WORK REQUEST →
Omit the images and output every line of the data below exactly.

▼

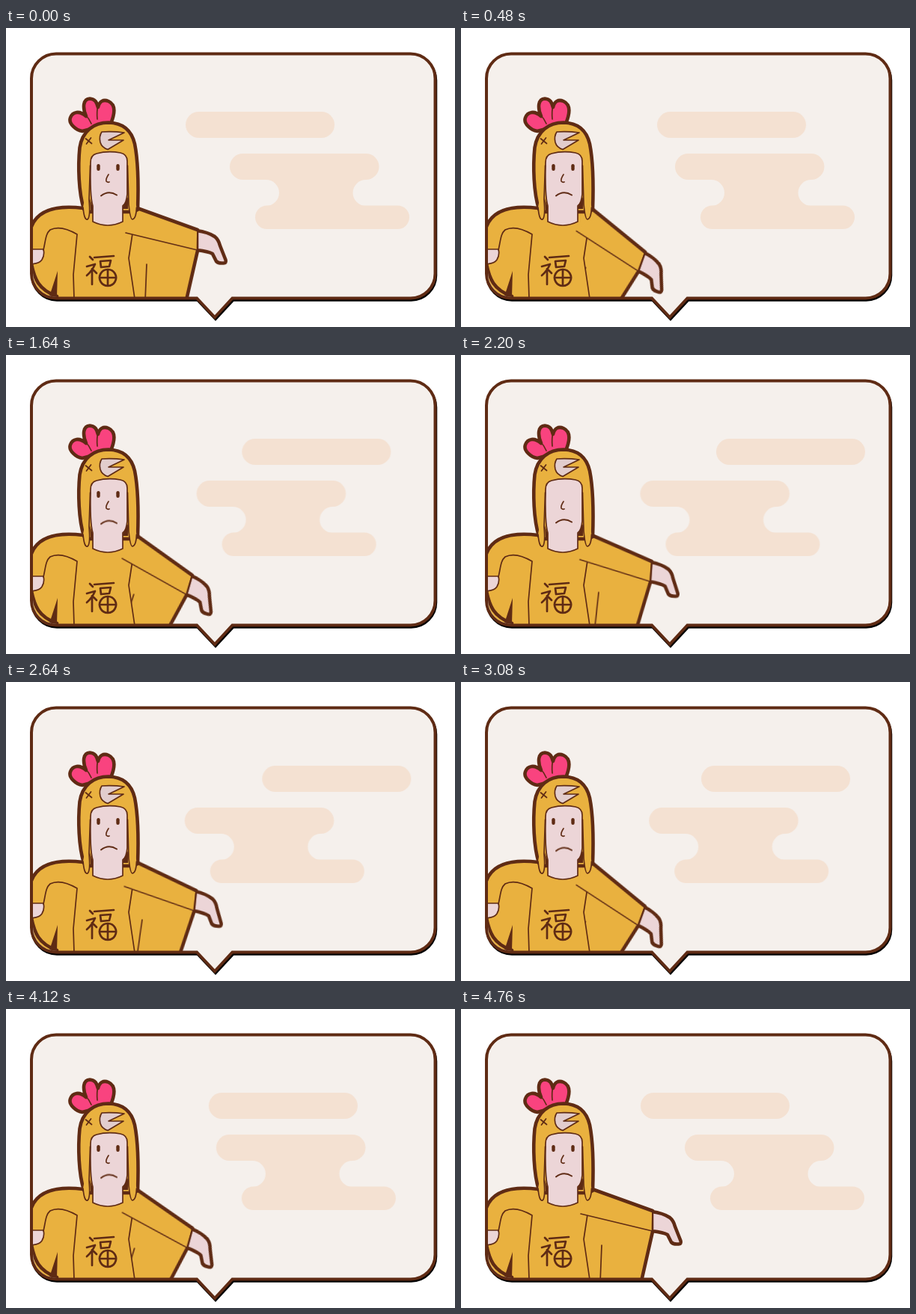
Write an HTML page without scripts that moves like this. It is 600x400 px and loops after 4800 ms.

```html
<!DOCTYPE html>
<html lang="en">
<head>
<meta charset="utf-8">
<title>Rooster suit</title>
<style>
  html, body { margin: 0; width: 100%; height: 100%; overflow: hidden; background: #fff; }
  svg { display: block; width: 600px; height: 400px; }

  .paper { fill: #f5f0ec; }
  .cloud { fill: #f4e1d2; }
  .suit { fill: #e9b13f; }
  .skin { fill: #ecd5d7; }
  .comb { fill: #f9437f; }
  .dark { fill: #5f2b14; }
  .bold, .thin { stroke: #5f2b14; stroke-linecap: round; stroke-linejoin: round; }
  .bold { stroke-width: 4.6; }
  .thin { stroke-width: 1.7; }
  .line { fill: none; }
  .glyph { stroke-width: 2.7; }

  .high, .low, .arm, .eyes, .mouth { animation: 4.8s linear infinite; }
  .high { animation-name: drift-right; }
  .low { animation-name: drift-left; }
  .arm { animation-name: wave; transform-origin: 164px 256px; }
  .eyes { animation-name: blink; animation-timing-function: step-end; }
  .mouth { animation-name: pout; stroke-width: 2; }

  @keyframes drift-right {
    0%, 99.17%, 100% { transform: none; }
    50.83% { transform: translateX(112px); }
  }
  @keyframes drift-left {
    0%, 99.17%, 100% { transform: none; }
    50.83% { transform: translateX(-66px); }
  }
  /* Four waves, 1250 ms apart: steady down, accelerating up, short rest */
  @keyframes wave {
    0%, 20.83%, 26.04%, 46.88%, 52.08%, 72.92%, 78.13%, 98.96%, 100% { transform: rotate(0deg); }
    10.42%, 36.46%, 62.5%, 88.54% {
      transform: rotate(20.2deg);
      animation-timing-function: cubic-bezier(.33, 0, .67, .33);
    }
  }
  @keyframes blink {
    0%, 5%, 25.83%, 46.66%, 67.5%, 88.33%, 100% { visibility: visible; }
    3.33%, 24.16%, 45%, 65.83%, 86.66% { visibility: hidden; }
  }
  @keyframes pout {
    0%, 14%, 45%, 59%, 98%, 100% { transform: none; }
    20%, 34%, 64%, 94% { transform: translateY(1.5px); }
  }
</style>
</head>
<body>
<svg viewBox="0 0 600 400">
  <defs>
    <path id="bubble" d="M67 34.5H540.500A33 33 0 0 1 573.500 67.500V328.500A33 33 0 0 1 540.500 361.500H302.500L279 387L255 361.500H67A33 33 0 0 1 34 328.500V67.500A33 33 0 0 1 67 34.500Z"/>
    <clipPath id="inside">
      <path d="M36 36H573V360H68A32 32 0 0 1 36 328Z"/>
    </clipPath>
  </defs>

  <use href="#bubble" x="1" y="2.500" fill="#000" stroke="#000" stroke-width="3.500"/>
  <use href="#bubble" class="paper"/>

  <g class="cloud">
    <rect class="high" x="240" y="112" width="199" height="35" rx="17.5"/>
    <g class="low">
      <rect x="299" y="168" width="199.500" height="35" rx="17.5"/>
      <rect x="333" y="237.500" width="206" height="31.500" rx="15.7"/>
      <path d="M347.500 203a17.500 17.500 0 0 1 0 35H481a17.500 17.500 0 0 1 0-35Z"/>
    </g>
  </g>

  <g clip-path="url(#inside)">
    <!-- sleeve and hand behind the body -->
    <g class="arm">
      <path class="skin bold" d="M255 271Q270 273 279 279Q284 283 286 291L293.500 310Q295 315 290 314.500Q284 315 281 312L276 302Q271 299 255 297Z"/>
      <path class="suit" d="M150 236H166L256 270L255.500 297L242 362L222 400H130Z"/>
      <path class="line bold" d="M170 239L256 270M256 298L241.500 362"/>
      <path class="line thin" d="M256 270L255.500 297M188 316L186 366"/>
    </g>

    <!-- body and left sleeve -->
    <path class="suit" d="M32 272C40 244 62 236 103 241L168 242L170 268L164 308L172 362H30Z"/>
    <path class="line bold" d="M32 272C38 246 62 236 103 241"/>
    <path class="line thin" d="M169 275L164 308L172 362"/>
    <path class="skin thin" d="M30 296H50Q52 303 48 310Q44 316 30 316Z"/>
    <path class="line bold" d="M34 316C38 335 43 350 68 359"/>
    <path class="line thin" d="M50 297C53 284 53 275 59 270Q73 263 95 276L90 330L91 362"/>
    <path class="dark" d="M69 325L58 359H68Z"/>

    <!-- sleeve in front of the body -->
    <g class="arm">
      <path class="suit" d="M160 274L255 297L254 273L183 250L168 258Z"/>
      <path class="line thin" d="M160 274L255.500 297L256 270"/>
    </g>

    <!-- chest character -->
    <g class="line thin glyph">
      <path d="M112 306L116 310M108 319L119 316Q115 325 108 331M115 322V343M117 324L121 328"/>
      <path d="M118 307L144 305M126 312L140 311L138 319L127 320Z"/>
      <path d="M136 323a11 11 0 1 0 .1 0ZM136 323V345M125 334H147"/>
    </g>

    <!-- comb -->
    <path class="comb bold" d="M102 138C94 137 83 128 86 120C89 112 98 110 107 118C102 106 103 95 112 94.500C119 95 121 99 123 106C125 98 130 95 137 98C148 103 145 116 140 128Z"/>
    <path class="line thin" d="M106 116Q111 121 114 128M123 104Q121 111 122 122"/>

    <!-- hood -->
    <path class="suit bold" d="M104 242C97 220 96 185 98.500 160C102 138 117 126.500 137 126.500C157 127 168 138 172 155C177 180 177 215 176 243L170 246H108Z"/>
    <path class="dark" d="M112 228L117 243L113 245ZM163 226L155 242L163 242Z"/>
    <path class="skin thin" d="M113 180Q113 170 121 168Q136 164 153 167Q162 169 162 178V222Q161 234 156 238V259Q136 269 116 259V238Q112 225 113 180Z"/>
    <path class="suit thin" d="M103 240C104 252 106 257 109 256Q113 253 111 230L112.500 184M162.500 184L164 236Q166 256 169 256Q174 255 174.500 240"/>
    <path class="line thin" d="M106.500 148L114.500 154.500M113.500 147L107.500 155"/>
    <path class="thin" fill="#e2cdcd" d="M128 139Q143 138 158 140L137 150L157 150L136 162.500Q128 160 126 153Q124 145 128 139Z"/>

    <!-- face -->
    <g class="dark eyes">
      <rect x="121.300" y="182" width="4.400" height="9" rx="2.200"/>
      <rect x="147.300" y="182" width="4.400" height="9" rx="2.200"/>
    </g>
    <path class="line thin" d="M137 196Q133 202 134 205Q136 207 138 206"/>
    <path class="line thin mouth" d="M127 224.500Q137 216.500 148 223.500"/>
  </g>

  <use href="#bubble" fill="none" stroke="#5f2b14" stroke-width="4"/>
</svg>
</body>
</html>
```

▲

WRITTEN SOLUTION →
Write an HTML page without scripts that moves like this. It is 600x400 px and loops after 4800 ms.

```html
<!DOCTYPE html>
<html lang="en">
<head>
<meta charset="utf-8">
<title>Rooster suit</title>
<style>
  html, body { margin: 0; width: 100%; height: 100%; overflow: hidden; background: #fff; }
  svg { display: block; width: 600px; height: 400px; }

  .paper { fill: #f5f0ec; }
  .cloud { fill: #f4e1d2; }
  .suit { fill: #e9b13f; }
  .skin { fill: #ecd5d7; }
  .comb { fill: #f9437f; }
  .dark { fill: #5f2b14; }
  .bold, .thin { stroke: #5f2b14; stroke-linecap: round; stroke-linejoin: round; }
  .bold { stroke-width: 4.6; }
  .thin { stroke-width: 1.7; }
  .line { fill: none; }
  .glyph { stroke-width: 2.7; }

  .high, .low, .arm, .eyes, .mouth { animation: 4.8s linear infinite; }
  .high { animation-name: drift-right; }
  .low { animation-name: drift-left; }
  .arm { animation-name: wave; transform-origin: 164px 256px; }
  .eyes { animation-name: blink; animation-timing-function: step-end; }
  .mouth { animation-name: pout; stroke-width: 2; }

  @keyframes drift-right {
    0%, 99.17%, 100% { transform: none; }
    50.83% { transform: translateX(112px); }
  }
  @keyframes drift-left {
    0%, 99.17%, 100% { transform: none; }
    50.83% { transform: translateX(-66px); }
  }
  /* Four waves, 1250 ms apart: steady down, accelerating up, short rest */
  @keyframes wave {
    0%, 20.83%, 26.04%, 46.88%, 52.08%, 72.92%, 78.13%, 98.96%, 100% { transform: rotate(0deg); }
    10.42%, 36.46%, 62.5%, 88.54% {
      transform: rotate(20.2deg);
      animation-timing-function: cubic-bezier(.33, 0, .67, .33);
    }
  }
  @keyframes blink {
    0%, 5%, 25.83%, 46.66%, 67.5%, 88.33%, 100% { visibility: visible; }
    3.33%, 24.16%, 45%, 65.83%, 86.66% { visibility: hidden; }
  }
  @keyframes pout {
    0%, 14%, 45%, 59%, 98%, 100% { transform: none; }
    20%, 34%, 64%, 94% { transform: translateY(1.5px); }
  }
</style>
</head>
<body>
<svg viewBox="0 0 600 400">
  <defs>
    <path id="bubble" d="M67 34.5H540.500A33 33 0 0 1 573.500 67.500V328.500A33 33 0 0 1 540.500 361.500H302.500L279 387L255 361.500H67A33 33 0 0 1 34 328.500V67.500A33 33 0 0 1 67 34.500Z"/>
    <clipPath id="inside">
      <path d="M36 36H573V360H68A32 32 0 0 1 36 328Z"/>
    </clipPath>
  </defs>

  <use href="#bubble" x="1" y="2.500" fill="#000" stroke="#000" stroke-width="3.500"/>
  <use href="#bubble" class="paper"/>

  <g class="cloud">
    <rect class="high" x="240" y="112" width="199" height="35" rx="17.5"/>
    <g class="low">
      <rect x="299" y="168" width="199.500" height="35" rx="17.5"/>
      <rect x="333" y="237.500" width="206" height="31.500" rx="15.7"/>
      <path d="M347.500 203a17.500 17.500 0 0 1 0 35H481a17.500 17.500 0 0 1 0-35Z"/>
    </g>
  </g>

  <g clip-path="url(#inside)">
    <!-- sleeve and hand behind the body -->
    <g class="arm">
      <path class="skin bold" d="M255 271Q270 273 279 279Q284 283 286 291L293.500 310Q295 315 290 314.500Q284 315 281 312L276 302Q271 299 255 297Z"/>
      <path class="suit" d="M150 236H166L256 270L255.500 297L242 362L222 400H130Z"/>
      <path class="line bold" d="M170 239L256 270M256 298L241.500 362"/>
      <path class="line thin" d="M256 270L255.500 297M188 316L186 366"/>
    </g>

    <!-- body and left sleeve -->
    <path class="suit" d="M32 272C40 244 62 236 103 241L168 242L170 268L164 308L172 362H30Z"/>
    <path class="line bold" d="M32 272C38 246 62 236 103 241"/>
    <path class="line thin" d="M169 275L164 308L172 362"/>
    <path class="skin thin" d="M30 296H50Q52 303 48 310Q44 316 30 316Z"/>
    <path class="line bold" d="M34 316C38 335 43 350 68 359"/>
    <path class="line thin" d="M50 297C53 284 53 275 59 270Q73 263 95 276L90 330L91 362"/>
    <path class="dark" d="M69 325L58 359H68Z"/>

    <!-- sleeve in front of the body -->
    <g class="arm">
      <path class="suit" d="M160 274L255 297L254 273L183 250L168 258Z"/>
      <path class="line thin" d="M160 274L255.500 297L256 270"/>
    </g>

    <!-- chest character -->
    <g class="line thin glyph">
      <path d="M112 306L116 310M108 319L119 316Q115 325 108 331M115 322V343M117 324L121 328"/>
      <path d="M118 307L144 305M126 312L140 311L138 319L127 320Z"/>
      <path d="M136 323a11 11 0 1 0 .1 0ZM136 323V345M125 334H147"/>
    </g>

    <!-- comb -->
    <path class="comb bold" d="M102 138C94 137 83 128 86 120C89 112 98 110 107 118C102 106 103 95 112 94.500C119 95 121 99 123 106C125 98 130 95 137 98C148 103 145 116 140 128Z"/>
    <path class="line thin" d="M106 116Q111 121 114 128M123 104Q121 111 122 122"/>

    <!-- hood -->
    <path class="suit bold" d="M104 242C97 220 96 185 98.500 160C102 138 117 126.500 137 126.500C157 127 168 138 172 155C177 180 177 215 176 243L170 246H108Z"/>
    <path class="dark" d="M112 228L117 243L113 245ZM163 226L155 242L163 242Z"/>
    <path class="skin thin" d="M113 180Q113 170 121 168Q136 164 153 167Q162 169 162 178V222Q161 234 156 238V259Q136 269 116 259V238Q112 225 113 180Z"/>
    <path class="suit thin" d="M103 240C104 252 106 257 109 256Q113 253 111 230L112.500 184M162.500 184L164 236Q166 256 169 256Q174 255 174.500 240"/>
    <path class="line thin" d="M106.500 148L114.500 154.500M113.500 147L107.500 155"/>
    <path class="thin" fill="#e2cdcd" d="M128 139Q143 138 158 140L137 150L157 150L136 162.500Q128 160 126 153Q124 145 128 139Z"/>

    <!-- face -->
    <g class="dark eyes">
      <rect x="121.300" y="182" width="4.400" height="9" rx="2.200"/>
      <rect x="147.300" y="182" width="4.400" height="9" rx="2.200"/>
    </g>
    <path class="line thin" d="M137 196Q133 202 134 205Q136 207 138 206"/>
    <path class="line thin mouth" d="M127 224.500Q137 216.500 148 223.500"/>
  </g>

  <use href="#bubble" fill="none" stroke="#5f2b14" stroke-width="4"/>
</svg>
</body>
</html>
```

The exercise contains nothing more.